Ideal temperature is between 21-29°C. It will not tolerate temperatures below 8° and above 35°C yields will suffer dramatically. It is very susceptible to frost damage. So, early and very late plantings must be avoided. And as said before, don’t plant where there is a lot of wind.

Fertilizers. As this is not a developed plant, not much is really known about optimum rates. So very general recommendations should be followed. Use safe fertilizers such as 2:3:29(22) at a rate of 750-1000 kg/ha. A week before planting ad 500 kg/ha superphosphate and an extra potassium sulfate or potassium nitrate can also be added – 50-100 kg/ha. After about 4 weeks, depending on how warm it is, add LAN or 2:3:2(22) at 200 kg/ha again. If the season was colder and growth is not as good compared to previous years wait until week 5.

The plants should start producing from December onwards. Transplanting to harvesting is about 50-60 days and from direct sowing to harvesting 85-95 days. The total growth period is about 180 days. The plant will produce fruit as long as it is harvested. Once fruit are left on the plant it will stop producing and die off. In most cases the temperature stops the plant from producing more fruit.

If there is wind in your area, use a trellising system that suits your budget. Quite often the same system used for tomatoes is used for Okra.

Expect a yield of 5 t/ha and in ideal conditions 10 t/ha can be achieved.  The fruits are 75-100 mm and once bright green they are ready to be harvested. Always remove over ripe fruit as they prevent the development of other fruit thus reducing yields.

Cold damage symptoms are discolouring, water soaked areas and decline of tissue of both pods and other vegetative matter.


The best time to plant is during the spring. As with all crops, the earlier you can plant the better but be careful of frost. If you are serious there are a couple of varieties available such as Clenson Spineless, Perkins Spineless, Annie Oakley III (F1 hybrid) and Emerald (F1 hybrid).

The seed is dark green to gray black depending on variety. Seeds are about the same size as pea seed so they are easy to plant by hand if you must. You need about 8-10 kg/ha. It takes about 7 days to germinate at ±30°C. So lower temperatures might take slightly longer. The optimum temperature for germination is quite high at 35°C. The seed will not germinate below 16 °C so planting too early in spring will result in low germination rates and low plant standings. You can store Okra seed for about 2 years under cool dry conditions but it is best to get fresh seed everytime you plant a commercial important crop.

okra pods fruit plant

Okra is a not well known plant but has niche potential as it is high in vitamins. Growth is limited during summer only and it is very sensitive to windy conditions.

Sowing Okra.

The seed can be soaked in water for 24 hours before it is sown. Sow the seed in trays and transplant when the seedlings are 150mm high.  Transplanting too early can result in higher mortality.
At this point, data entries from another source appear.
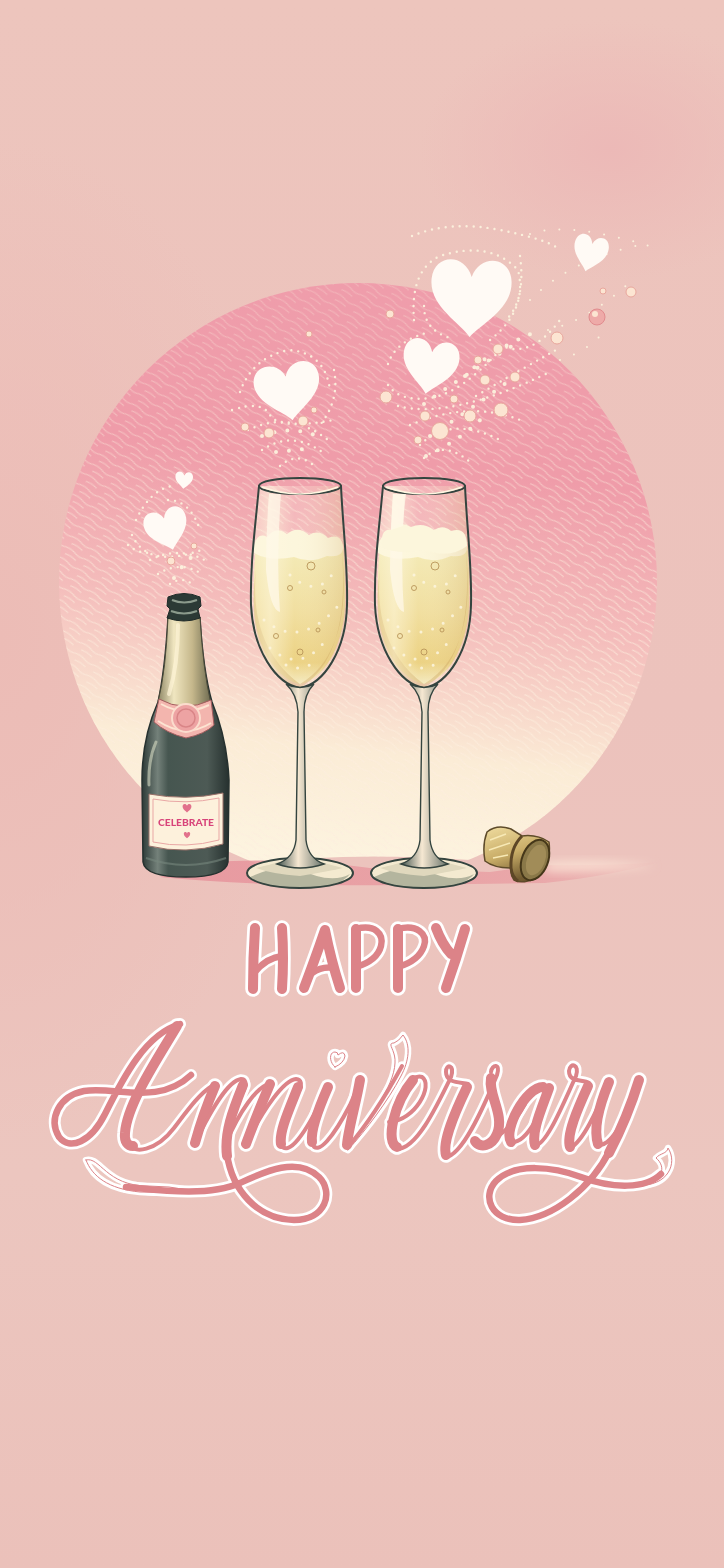
<!DOCTYPE html>
<html lang="en">
<head>
<meta charset="utf-8">
<title>Happy Anniversary</title>
<style>
:root{--blush:#ecc5be;--pink:#ee96a5;--rose:#dc8388;--cream:#fdf6e0;--white:#fffaf5;--ink:#34443f;--gold:#efdc98}
*{box-sizing:border-box}
html,body{margin:0;width:724px;height:1568px;overflow:hidden;background:var(--blush)}
.card{position:relative;width:724px;height:1568px;background:radial-gradient(ellipse 190px 130px at 610px 150px,#ecb9b7 0%,#ecb9b700 100%),radial-gradient(ellipse 300px 500px at 0 640px,#ecbcb6,#ecbcb600),linear-gradient(#edc5bd,#ecc2bc 45%,#ecc6bf 75%,#ebc1ba)}
.card svg{position:absolute;inset:0;display:block}
.hearts{fill:var(--white)}
.fizz{fill:none;stroke:var(--cream);stroke-linecap:round}
.fine{stroke-width:2.4;stroke-dasharray:0 7}
.medium{stroke-width:4;stroke-dasharray:0 13}
.outline{fill:none;stroke:var(--ink);stroke-width:2;stroke-linecap:round;stroke-linejoin:round}
.label-text{font:800 10px Lato,sans-serif;fill:#d8447a;text-anchor:middle}
.lettering{fill:none;stroke-linecap:round;stroke-linejoin:round}
.rim{stroke:#fff;--grow:5.5px}
.face{stroke:var(--rose);--grow:0px}
.hair{stroke-width:calc(4px + var(--grow))}
.mid{stroke-width:calc(6.5px + var(--grow))}
.bold{stroke-width:calc(10px + var(--grow))}
.swell{stroke-width:calc(1px + var(--grow))}
.rim .swell{fill:#fff}
.face .swell{fill:var(--rose)}
</style>
</head>
<body>
<main class="card">
<svg width="724" height="1568" viewBox="0 0 724 1568" role="img" aria-label="Happy Anniversary, with a champagne bottle, two filled glasses and floating hearts">
<defs>
<linearGradient id="sunset" x1="0.55" y1="0" x2="0.45" y2="1"><stop offset="0" stop-color="#ef9dab"/><stop offset=".3" stop-color="#ef9ca9"/><stop offset=".55" stop-color="#f4bcbb"/><stop offset=".78" stop-color="#fbecd6"/><stop offset="1" stop-color="#fdf5e1"/></linearGradient>
<linearGradient id="wine" x1="0" y1="0" x2="0" y2="1"><stop offset="0" stop-color="#f4ecba"/><stop offset=".5" stop-color="#f1dfa0"/><stop offset=".85" stop-color="#ecd283"/><stop offset="1" stop-color="#f5ebc2"/></linearGradient>
<linearGradient id="glass-shade"><stop offset="0" stop-color="#fff8df" stop-opacity=".15"/><stop offset=".2" stop-color="#fff8df" stop-opacity=".55"/><stop offset=".45" stop-color="#fff8df" stop-opacity="0"/><stop offset="1" stop-color="#c79b58" stop-opacity=".25"/></linearGradient>
<linearGradient id="bottle-glass"><stop offset="0" stop-color="#2d3a37"/><stop offset=".18" stop-color="#74817a"/><stop offset=".3" stop-color="#465650"/><stop offset=".75" stop-color="#4d5a55"/><stop offset="1" stop-color="#26312f"/></linearGradient>
<linearGradient id="foil"><stop offset="0" stop-color="#8d8665"/><stop offset=".3" stop-color="#f0e6c0"/><stop offset=".65" stop-color="#c5b78b"/><stop offset="1" stop-color="#6d6a50"/></linearGradient>
<linearGradient id="stem"><stop offset="0" stop-color="#41534d"/><stop offset=".45" stop-color="#f6e8d2"/><stop offset="1" stop-color="#66726a"/></linearGradient>
<linearGradient id="cork-side" x1="0" y1="0" x2=".4" y2="1"><stop offset="0" stop-color="#f0dda0"/><stop offset=".55" stop-color="#c9ad68"/><stop offset="1" stop-color="#715a30"/></linearGradient>
<linearGradient id="shadow-fade"><stop offset="0" stop-color="#e68e98"/><stop offset=".75" stop-color="#e9a0a4"/><stop offset="1" stop-color="#e9a0a4" stop-opacity="0"/></linearGradient>
<pattern id="hatch" width="22" height="12" patternUnits="userSpaceOnUse" patternTransform="rotate(33)"><path d="M0 3Q6 1 12 3T22 3M4 9Q10 7 17 9" fill="none" stroke="#fdeede" stroke-width="1.1"/></pattern>
<linearGradient id="hatch-fade" x1="0" y1="0" x2="0" y2="1"><stop offset="0" stop-color="#fff" stop-opacity=".3"/><stop offset=".5" stop-color="#fff" stop-opacity=".65"/><stop offset="1" stop-color="#fff" stop-opacity=".9"/></linearGradient>
<mask id="hatch-mask"><rect x="50" y="280" width="620" height="610" fill="url(#hatch-fade)"/></mask>
<filter id="soft" x="-30%" y="-60%" width="160%" height="220%"><feGaussianBlur stdDeviation="5"/></filter>
<clipPath id="above-table"><path d="M0 240H724V850Q560 868 470 860Q330 850 220 868H0Z"/></clipPath>
<path id="heart" d="M0 40C-10 26-42 10-40-17C-38-42-8-44 0-20C8-44 38-42 40-17C42 10 12 26 0 40Z"/>
<g id="flute">
<path d="M259 486C255 530 250 565 251 605C253 650 276 684 300 688C324 684 346 650 347 605C348 565 343 530 341 486Z" fill="#fff2e3" opacity=".22"/>
<path d="M256 544Q300 536 343 544Q346 575 345 606C343 648 323 680 300 684C277 680 255 648 254 606Q253 575 256 544Z" fill="url(#wine)"/>
<path d="M254 545Q258 532 267 537Q276 525 287 534Q298 525 309 535Q319 529 328 538Q341 533 343 546Q344 558 327 556Q310 564 294 557Q270 562 254 553Z" fill="#fcf6dc"/>
<path d="M256 570C252 610 260 655 300 684C340 660 348 610 342 552C348 630 330 670 300 688C268 680 246 636 256 570Z" fill="#c59c55" opacity=".35"/>
<path d="M259 486C255 530 250 565 251 605C253 650 276 684 300 688C324 684 346 650 347 605C348 565 343 530 341 486Z" fill="url(#glass-shade)"/>
<path d="M269 494H281Q276 560 280 612Q270 610 266 570Q266 530 269 494Z" fill="#fff9e8" opacity=".75"/>
<path class="fizz" stroke-width="3" stroke-dasharray="0 12" opacity=".85" d="M270 648Q300 674 326 640M264 620Q300 650 338 606M290 575Q318 600 335 570M286 665Q300 672 315 662"/>
<g fill="none" stroke="#b9965a" stroke-width=".9"><circle cx="311" cy="566" r="4"/><circle cx="290" cy="588" r="2.5"/><circle cx="324" cy="592" r="2"/><circle cx="276" cy="636" r="2.5"/><circle cx="318" cy="630" r="2"/><circle cx="300" cy="652" r="3"/></g>
<path class="outline" d="M259 486C255 530 250 565 251 605C253 650 276 684 300 688C324 684 346 650 347 605C348 565 343 530 341 486"/>
<ellipse class="outline" cx="300" cy="486" rx="41" ry="8"/>
<path d="M262 487Q300 501 338 487" fill="none" stroke="#fff5e0" stroke-width="1.6"/>
<ellipse cx="300" cy="873" rx="53" ry="15" fill="#f4ead0" class="base"/>
<path d="M250 877Q280 864 297 868Q330 885 350 874Q340 888 300 888Q260 888 250 877Z" fill="#9ba089" opacity=".7"/>
<path d="M256 868Q285 861 296 856L304 856Q322 863 343 868Q330 871 300 876Q272 874 256 868Z" fill="#e0d8bd"/>
<ellipse class="outline" cx="300" cy="873" rx="53" ry="15"/>
<path d="M286 684Q300 691 314 684Q304 694 304 712L306 840Q308 858 324 864Q300 872 277 864Q294 858 296 840L298 712Q297 694 286 684Z" fill="url(#stem)" stroke="var(--ink)" stroke-width="1.4"/>
</g>
<g id="happy">
<path class="bold" d="M255 928Q253 958 253 989M282 928Q284 958 282 989"/>
<path class="mid" d="M254 973Q266 958 282 956"/>
<path class="bold" d="M325 930Q314 962 304 988M325 930Q331 960 340 988"/>
<path class="mid" d="M312 973Q322 966 334 968"/>
<path class="bold" d="M356 929V988M398 929V988"/>
<path class="mid" d="M356 929C375 924 384 934 381 946C378 958 366 964 356 967M398 929C417 924 428 934 424 946C420 958 408 964 398 967"/>
<path class="bold" d="M436 928Q442 944 451 954M465 929Q456 960 446 988"/>
</g>
<g id="anniversary">
<path class="mid" d="M180 1024C146 1034 124 1076 105 1114C91 1142 70 1151 59 1137C48 1119 59 1096 84 1091C116 1086 158 1106 191 1075"/>
<path class="bold" d="M177 1026C158 1058 127 1104 125 1133C124 1142 128 1146 133 1146"/>
<path class="hair" d="M126 1140C132 1158 158 1149 174 1128C187 1111 199 1094 212 1086"/>
<path class="bold" d="M215 1086Q203 1114 195 1143M270 1084Q257 1114 246 1144"/>
<path class="hair" d="M195 1143C212 1108 228 1081 241 1079Q248 1079 244 1090M225 1145C240 1110 257 1087 269 1084M246 1144C264 1108 284 1080 296 1079Q304 1080 299 1091"/>
<path class="bold" d="M243 1085C233 1110 224 1132 227 1156M298 1087C288 1112 279 1132 281 1144"/>
<path class="mid" d="M227 1154C232 1190 257 1219 294 1220C326 1220 334 1192 319 1177C297 1156 264 1172 240 1183C206 1198 151 1189 126 1187"/>
<path class="swell" d="M86 1160C100 1156 106 1186 148 1186Q170 1186 188 1190Q164 1194 140 1192C108 1189 92 1176 86 1160Z"/>
<path class="hair" d="M281 1145C288 1157 305 1136 326 1090M312 1143C317 1158 334 1136 350 1105L360 1082"/>
<path class="bold" d="M328 1087Q310 1128 312 1142M360 1080C356 1104 348 1130 347 1145"/>
<path class="swell" d="M335 1067C329 1062 329 1052 335 1052Q338 1052 338 1055Q344 1050 345 1056Q344 1063 335 1067Z"/>
<path class="hair" d="M348 1147C371 1120 390 1088 402 1066"/>
<path class="swell" d="M348 1150C369 1118 394 1087 395 1063C396 1050 386 1043 394 1043Q399 1041 403 1035C411 1045 409 1061 401 1076C388 1101 366 1130 348 1150Z"/>
<path class="hair" d="M389 1122C415 1121 434 1085 422 1077C411 1073 396 1098 392 1118"/>
<path class="bold" d="M413 1080C394 1103 385 1142 397 1147"/>
<path class="hair" d="M397 1149C416 1149 435 1110 451 1077C455 1065 446 1063 446 1072C446 1084 462 1082 468 1084"/>
<path class="bold" d="M467 1087C455 1112 442 1142 446 1155"/>
<path class="hair" d="M446 1157C462 1155 482 1111 497 1075C501 1063 492 1064 491 1072"/>
<path class="bold" d="M491 1078C488 1095 505 1115 497 1134C492 1146 480 1149 475 1141"/>
<path class="hair" d="M475 1142C485 1149 510 1132 525 1104M513 1142C527 1142 543 1110 549 1089"/>
<path class="bold" d="M543 1087C526 1087 503 1130 511 1142M549 1088C542 1108 531 1132 535 1145"/>
<path class="hair" d="M549 1088C544 1084 537 1084 528 1096M535 1146C547 1144 563 1104 576 1076C580 1064 570 1062 569 1071C569 1083 583 1079 589 1083"/>
<path class="bold" d="M588 1086C578 1108 566 1135 570 1147M609 1082C599 1106 593 1128 598 1144"/>
<path class="hair" d="M570 1148C583 1142 597 1110 608 1084M598 1145C612 1147 629 1113 639 1082"/>
<path class="bold" d="M639 1080C631 1106 621 1130 609 1153"/>
<path class="mid" d="M610 1150C591 1188 553 1218 520 1220C492 1221 481 1197 496 1181C515 1162 554 1167 581 1177C613 1189 646 1189 661 1174"/>
<path class="swell" d="M638 1185C665 1182 666 1166 656 1158C660 1153 667 1154 668 1148C678 1163 668 1187 638 1185Z"/>
</g>
</defs>

<g id="sun" clip-path="url(#above-table)">
<circle cx="358" cy="582" r="299" fill="url(#sunset)"/>
<circle cx="358" cy="582" r="299" fill="url(#hatch)" mask="url(#hatch-mask)"/>
</g>

<g id="table-shadows">
<path d="M210 862Q290 857 370 868L490 872L540 865Q610 866 660 862Q610 876 545 883L400 885Q260 887 160 877Z" fill="url(#shadow-fade)" opacity=".8"/>
<path d="M545 863Q590 858 655 866Q590 872 545 871Z" fill="#fae0d3" filter="url(#soft)"/>
</g>

<g id="bubbles">
<g opacity=".9">
<path class="fizz fine" d="M240 392Q252 358 288 350Q325 352 330 390M232 410Q262 400 270 415T334 420M248 430Q290 410 328 440M262 450Q292 430 322 452M280 466Q296 452 312 464M334 370Q340 400 320 425"/>
<path class="fizz fine" d="M414 320Q410 270 440 256Q490 240 518 270Q528 310 490 340M424 306Q424 330 450 338M520 256Q526 300 506 320M388 364Q396 340 430 332M388 385Q400 402 430 398T500 350M398 406Q450 420 550 372M410 425Q470 400 520 420M420 445Q450 415 500 440M424 458Q444 440 470 462M476 396Q520 370 556 350M500 345Q530 360 560 320M412 236Q450 220 500 230T560 250"/>
<path class="fizz fine" d="M136 520Q150 490 172 486M132 535Q148 570 204 549M150 560Q180 545 208 562M158 574Q180 560 202 574M170 584Q182 576 192 584M168 500Q190 500 200 530M128 545Q140 555 152 552"/>
<path class="fizz medium" d="M262 436Q292 424 322 438M276 452L314 448M424 404Q460 378 512 346M430 436Q470 410 510 380M426 456Q460 440 480 420M465 376Q490 350 540 330M174 578Q184 562 198 552"/>
<path class="fizz" stroke-width="2" stroke-dasharray="0 15" stroke="#fbe5d8" d="M530 300Q570 260 640 245M548 330Q590 320 632 280M560 360Q590 350 605 330M530 234Q570 220 662 250"/>
</g>
<g fill="#fce5d2" stroke="#e9a79d" stroke-width="1">
<circle cx="440" cy="431" r="8.5"/><circle cx="470" cy="416" r="6"/><circle cx="501" cy="410" r="7"/><circle cx="515" cy="377" r="5"/><circle cx="485" cy="380" r="5"/><circle cx="386" cy="397" r="6"/><circle cx="390" cy="314" r="4"/><circle cx="454" cy="399" r="4"/><circle cx="425" cy="416" r="5"/><circle cx="478" cy="360" r="4"/><circle cx="498" cy="349" r="5"/><circle cx="557" cy="338" r="6"/><circle cx="269" cy="433" r="5"/><circle cx="303" cy="421" r="5"/><circle cx="314" cy="410" r="3"/><circle cx="245" cy="427" r="4"/><circle cx="631" cy="292" r="5"/><circle cx="603" cy="291" r="3"/><circle cx="171" cy="561" r="4"/><circle cx="194" cy="546" r="3"/><circle cx="309" cy="334" r="3"/><circle cx="418" cy="440" r="4"/>
<circle cx="597" cy="317" r="8" fill="#eeaaa8" stroke="#e18b8e"/><circle cx="595" cy="314" r="3" stroke="none"/>
</g>
</g>

<g class="hearts">
<use href="#heart" transform="translate(471 297) rotate(2)"/>
<use href="#heart" transform="translate(430 366) rotate(9) scale(.7)"/>
<use href="#heart" transform="translate(288 391) rotate(-9) scale(.82 .74)"/>
<use href="#heart" transform="translate(590 253) rotate(14) scale(.43 .47)"/>
<use href="#heart" transform="translate(167 529) rotate(-16) scale(.54)"/>
<use href="#heart" transform="translate(184 480) rotate(4) scale(.22)"/>
</g>

<g id="bottle">
<path d="M168 618Q165 670 158 702Q142 738 142 780L143 862Q145 877 186 877Q226 877 228 862L229 780Q227 738 212 702Q203 670 200 618Z" fill="url(#bottle-glass)" stroke="#26312f" stroke-width="1.5"/>
<path d="M168 617Q166 670 158 702Q184 715 211 704Q203 670 200 617Z" fill="url(#foil)" stroke="#4d4b39"/>
<path d="M178 625Q178 665 169 694" fill="none" stroke="#fff6d8" stroke-width="4" stroke-linecap="round" opacity=".7"/>
<path d="M168 597Q184 590 200 597L201 606L198 609L200 618Q184 624 167 618L170 609L167 606Z" fill="#2b3935" stroke="#1f2a28"/>
<path d="M172 600Q184 605 197 600M171 611Q184 616 197 611" fill="none" stroke="#8b9a8c" stroke-width="2"/>
<path d="M159 699Q184 713 211 700L214 725Q205 734 186 738Q166 733 154 722Z" fill="#f3b5ae" stroke="#a65e60"/>
<path d="M161 704Q184 717 209 705M158 721Q185 739 211 723" fill="none" stroke="#fde4d2" stroke-width="2"/>
<circle cx="186" cy="718" r="14" fill="#eda3a3" stroke="#fbdccd" stroke-width="2"/>
<circle cx="186" cy="718" r="9" fill="none" stroke="#d98587" stroke-width="1.5"/>
<path d="M156 742Q148 760 149 785" fill="none" stroke="#c4cbb5" stroke-width="3" stroke-linecap="round" opacity=".7"/>
<path d="M149 794Q186 801 223 793V844Q186 855 149 846Z" fill="#fdf1dc" stroke="#9a7069"/>
<path d="M153 799Q186 805 219 798V840Q186 849 153 842Z" fill="none" stroke="#e9a7a5"/>
<use href="#heart" transform="translate(187 808) scale(.11)" fill="#e2718c"/>
<text class="label-text" x="186" y="826" textLength="56" lengthAdjust="spacingAndGlyphs">CELEBRATE</text>
<use href="#heart" transform="translate(187 835) scale(.08)" fill="#e2718c"/>
<path d="M146 858Q186 872 226 858" fill="none" stroke="#77877d" stroke-width="2" opacity=".6"/>
</g>

<g id="glasses">
<use href="#flute"/>
<g transform="translate(125 0)">
<use href="#flute" x="-1"/>
<path d="M257 548Q255 528 266 530Q274 520 286 527Q298 522 309 530Q318 524 326 531Q342 526 342 546Q325 559 300 550Q275 555 257 548Z" fill="#fcf6dc"/>
<path d="M268 494H281Q279 510 278 526L266 530Z" fill="#fff9e8" opacity=".7"/>
</g>
</g>

<g id="cork">
<path d="M487 832Q497 824 511 829L522 836Q537 834 549 842Q552 864 535 879Q521 884 514 880Q510 874 511 868Q494 868 485 861Q482 845 487 832Z" fill="url(#cork-side)" stroke="#5e4b2a" stroke-width="1.5"/>
<path d="M522 836Q510 848 511 868Q512 877 518 881" fill="none" stroke="#5d4626" stroke-width="3"/>
<ellipse cx="535" cy="860" rx="13" ry="21" transform="rotate(21 535 860)" fill="#8a7848" stroke="#453719" stroke-width="2"/>
<ellipse cx="536" cy="860" rx="9" ry="16" transform="rotate(21 536 860)" fill="#a18c58"/>
<path d="M490 840L506 834M489 850L510 843M493 858L508 855" stroke="#f7e9b5" stroke-width="1.5"/>
</g>

<g class="lettering" role="img" aria-label="Happy Anniversary">
<g class="rim"><use href="#happy"/><use href="#anniversary"/></g>
<g class="face"><use href="#happy"/><use href="#anniversary"/></g>
</g>
</svg>
</main>
</body>
</html>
The seed can be sown directly. The safe way is to place two seeds per spot and thin out later. However this is only used by home gardners and not commercial farmers. Seeds are placed 25-50mm deep. Note this is deeper than other crops such as tomatoes and peppers.

Plant spacing

As Orka is quite a big plant the spacing is slightly wider than usual. Between rows: 500 – 1000 mm. In rows: 400 – 600 mm. Try and achieve a population of 30,000 plants in a hectare.


Okra pods mature quickly. So there is a short window between immature pods and over ripe ones. That is where a lot of growers fail. You have to watch the crop daily and know when to harvest. In most cases you will have to harvest every second day. This makes Okra an intensive crop to grow. It is labour intensive and you need good planning and labour management.

Okra can be stored for 7-10 days at 7-10 °C and a relative humidity of 90-95% which is very high. Disease control must be very effective in the cold rooms otherwise you can lose the whole crop.  Cold damage will ruin the pods below 4 °C. Throw frozen pods away.

Okra insect pests

  • Aphids: control with mercaptothion and endosulfan
  • Green stink bug: mercaptothion, mevinphos
  • Okra like cotton is susceptible to eelworm. If you have eelworm fumigate with EDB before planting.
  • Various other insect pests may occur such as cutworm, snails etc.

Okra diseases.

  • Fungal diseases: Symptoms: masses of pinkish fungus like objects at the base of the plant. It happens with a sudden drop of leaves. The best way to control it is with crop rotation.
  • Verticillium wilt. Plants shrivel, look chlorotic and leaves fall off. Again not much help as crop rotation is the best option.

Okra diseases are the same as with cotton as they come from the same genetic material.